§ Data for analysis:
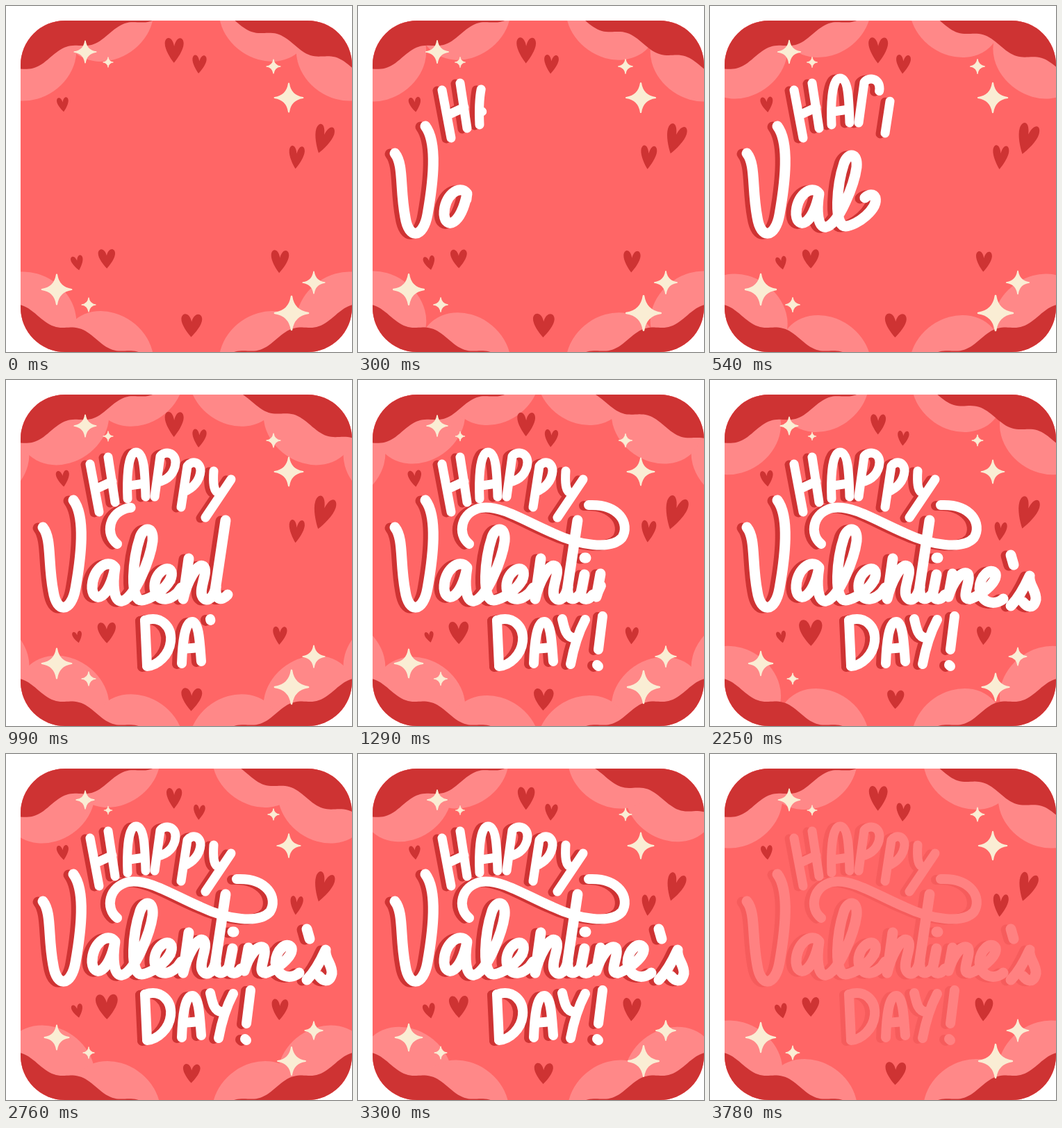
Write an HTML page that moves like this. It is 498 px wide and 498 px high and loops after 3.84 s.

```html
<!DOCTYPE html>
<html lang="en">
<head>
<meta charset="utf-8">
<title>Happy Valentine's Day</title>
<style>
html, body { margin: 0; height: 100%; overflow: hidden; background: #fff; }
svg { display: block; width: 498px; height: 498px; }
</style>
</head>
<body>
<svg viewBox="0 0 498 498">
  <defs>
    <clipPath id="card"><rect x="21" y="21" width="477" height="477" rx="64"/></clipPath>
    <g id="ink"></g>
  </defs>
  <g clip-path="url(#card)">
    <rect width="498" height="498" fill="#ff6666"/>
    <g id="corners"></g>
    <g id="hearts" fill="#ce3333"></g>
    <g id="stars" fill="#faedd4" stroke="#faedd4" stroke-width=".1" stroke-linejoin="round"></g>
  </g>
  <g id="lettering" fill="none" stroke-linecap="round" stroke-linejoin="round">
    <use href="#ink" x="-7" y="1" stroke="#ce3333"/>
    <use href="#ink" stroke="#fff"/>
  </g>
</svg>
<script>
const LOOP = 3840;
const FADE = 335;

const $ = id => document.getElementById(id);
function add(parent, tag, attrs) {
  const el = document.createElementNS('http://www.w3.org/2000/svg', tag);
  for (const name in attrs) el.setAttribute(name, attrs[name]);
  return parent.appendChild(el);
}

// Swings between -1 and 1, highest at `peak` ms
const sway = (t, peak, period = LOOP) => Math.cos((t - peak) * 2 * Math.PI / period);
const slow = t => sway(t, 1400);
const quick = t => sway(t, 1200, LOOP / 2);

// Scallops drift along the diagonal of each corner; all corners mirror the top left one
const nearDrift = t => 24 * quick(t) + 8 * slow(t);
const farDrift = t => 8 * quick(t) + 22 * slow(t);
const LOBES = [
  { x: -57, y: 125, drift: nearDrift },
  { x: 58, y: 68, drift: nearDrift },
  { x: 167, y: 12, drift: farDrift }
];
const corners = [
  { flip: '1 0 0 1 0 0', depth: 91, crest: () => 43 },
  { flip: '-1 0 0 1 519 0', depth: 89, crest: t => 72 - 16 * quick(t) },
  { flip: '1 0 0 -1 0 519', depth: 83, crest: () => 25 },
  { flip: '-1 0 0 -1 519 519', depth: 83, crest: () => 25 }
].map(corner => {
  const g = add($('corners'), 'g', { transform: `matrix(${corner.flip})` });
  const lobes = LOBES.map(() => add(g, 'ellipse', { rx: 69, ry: 58, fill: '#ff8888' }));
  return { ...corner, lobes, dark: add(g, 'path', { fill: '#ce3333' }) };
});

function wavePath(depth, crest) {
  let d = 'M0 0';
  for (let x = 0; x <= 240; x += 3) {
    const y = depth - 0.4 * (x - 21) + 6 * Math.cos((x - crest) * 2 * Math.PI / 84);
    d += `L${x} ${y.toFixed(1)}`;
  }
  return d + 'V0Z';
}

// Size over time, shared by groups of hearts and stars
const twinkle = t => 0.89 + 0.11 * sway(t, 500);
const swell = t => 1.19 + 0.2 * sway(t, 2250);
const dip = t => 1.02 + 0.17 * sway(t, 3500);
const flutter = t => 1 + 0.09 * sway(t, 1500);

const HEART = 'M0 .5C-.2 .32-.5-.04-.5-.28C-.5-.57-.12-.62 0-.17C.12-.62 .5-.57 .5-.28C.5-.04 .2 .32 0 .5Z';
const STAR = 'M0-.96Q.12-.12 .96 0Q.12 .12 0 .96Q-.12 .12-.96 0Q-.12-.12 0-.96Z';

const sprites = [];
function sprite(layer, d, pulse, x, y, w, h = w, tilt = 0) {
  sprites.push({ el: add($(layer), 'path', { d }), pulse, x, y, w, h, tilt });
}
const heart = (...args) => sprite('hearts', HEART, ...args);
const star = (...args) => sprite('stars', STAR, twinkle, ...args);

heart(twinkle, 242, 64, 28, 37, 1);
heart(twinkle, 278, 84, 21, 27, 4);
heart(twinkle, 418, 218, 23, 34, 5);
heart(twinkle, 267, 460, 31, 34, 2);
heart(flutter, 82, 142, 18, 22, -6);
heart(flutter, 456, 192, 29, 44, 17);
heart(dip, 103, 370, 15, 18, -12);
heart(dip, 394, 368, 22, 28, 3);
heart(swell, 145, 364, 24, 27, -1);

star(114, 66, 17);
star(147, 81, 8);
star(385, 87, 11);
star(407, 132, 22);
star(73, 408, 23);
star(119, 430, 11);
star(443, 398, 17);
star(411, 442, 26);

// Writes paths one after another: `speed` in px per ms, `step` is the share
// of a stroke that is drawn before the next one begins.
const strokes = [];
function write({ width, start, speed, step = 1 }, paths) {
  for (const d of paths) {
    const el = add($('ink'), 'path', { d, 'stroke-width': width });
    const length = el.getTotalLength();
    strokes.push({ el, start, speed, length });
    start += step * length / speed;
  }
}

// Happy
write({ width: 13, start: 40, speed: .42, step: .36 }, [
  'M121 121L134 190',
  'M147 111L157 176',
  'M129 157L153 146',
  'M175 171C174 150 174 104 187 104C200 104 200 140 201 168',
  'M178 152L199 149',
  'M214 168L222 110C228 102 244 103 244 119C243 133 234 144 218 147',
  'M252 183L261 124C268 115 280 118 280 131C279 145 269 156 256 161',
  'M287 198L324 143',
  'M299 131C298 145 298 162 307 162'
]);
// Valent
write({ width: 15, start: 20, speed: 1.5 }, [
  'M53 212C66 228 60 262 68 304C73 337 94 334 100 300C108 255 115 197 97 173',
  'M157 270C146 255 123 274 124 300C126 322 148 316 157 270C153 295 155 320 167 318' +
    'C186 314 208 255 211 232C213 211 199 210 193 226C183 256 177 316 195 317' +
    'C212 316 242 292 238 276C233 264 212 279 214 300C217 322 240 319 252 299',
  'M263 257L255 315C260 292 275 263 284 268C292 275 278 299 282 310C286 321 298 317 302 298',
  'M316 202L302 296C300 317 310 319 319 309'
]);
// Swash
write({ width: 14, start: 940, speed: 1.4 }, [
  'M160 236C142 222 148 190 177 184C206 180 238 202 280 220C318 238 364 245 380 227' +
    'C392 207 376 178 332 180'
]);
// ine's
write({ width: 15, start: 1130, speed: .65 }, [
  'M326 280L321 306C321 319 333 317 338 309',
  'M326 256h2',
  'M349 279L343 312C349 292 362 273 371 279C377 288 359 317 374 315',
  'M374 315C388 311 414 292 411 279C404 268 388 283 388 300C390 322 410 325 422 315',
  'M433 252L437 266',
  'M433 325C445 313 455 293 460 282C458 294 470 303 469 316C466 329 457 328 451 320'
]);
// Day!
write({ width: 14, start: 665, speed: 1 }, [
  'M200 346L203 411',
  'M200 346C224 338 239 356 237 376C235 396 218 411 203 412',
  'M253 408C254 380 257 348 268 348C278 348 279 380 281 405',
  'M256 387L278 385',
  'M294 344C297 358 300 372 312 371',
  'M327 345C318 362 311 382 306 409',
  'M352 340L346 388',
  'M344 410l2 2'
]);

function draw(t) {
  for (const { lobes, dark, depth, crest } of corners) {
    lobes.forEach((lobe, i) => {
      const { x, y, drift } = LOBES[i];
      const dx = drift(t);
      lobe.setAttribute('transform', `translate(${x + dx} ${y - 0.3 * dx}) rotate(-35)`);
    });
    dark.setAttribute('d', wavePath(depth, crest(t)));
  }
  for (const { el, pulse, x, y, w, h, tilt } of sprites) {
    const k = pulse(t);
    el.setAttribute('transform', `translate(${x} ${y}) rotate(${tilt}) scale(${w * k} ${h * k})`);
  }
  for (const { el, start, speed, length } of strokes) {
    const drawn = (t - start) * speed;
    el.setAttribute('visibility', drawn > 0 ? 'visible' : 'hidden');
    el.setAttribute('stroke-dasharray', drawn < length ? `${Math.max(0, drawn)} ${length + 20}` : 'none');
  }
  $('lettering').setAttribute('opacity', Math.min(1, (LOOP - t) / FADE));
}

const began = performance.now();
function tick() {
  draw((performance.now() - began) % LOOP);
  requestAnimationFrame(tick);
}
tick();
</script>
</body>
</html>
```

§ Aim of the task: The answer must be all the lines above that hold the word "Math".

§ Exercise result:
const sway = (t, peak, period = LOOP) => Math.cos((t - peak) * 2 * Math.PI / period);
    const y = depth - 0.4 * (x - 21) + 6 * Math.cos((x - crest) * 2 * Math.PI / 84);
    el.setAttribute('stroke-dasharray', drawn < length ? `${Math.max(0, drawn)} ${length + 20}` : 'none');
  $('lettering').setAttribute('opacity', Math.min(1, (LOOP - t) / FADE));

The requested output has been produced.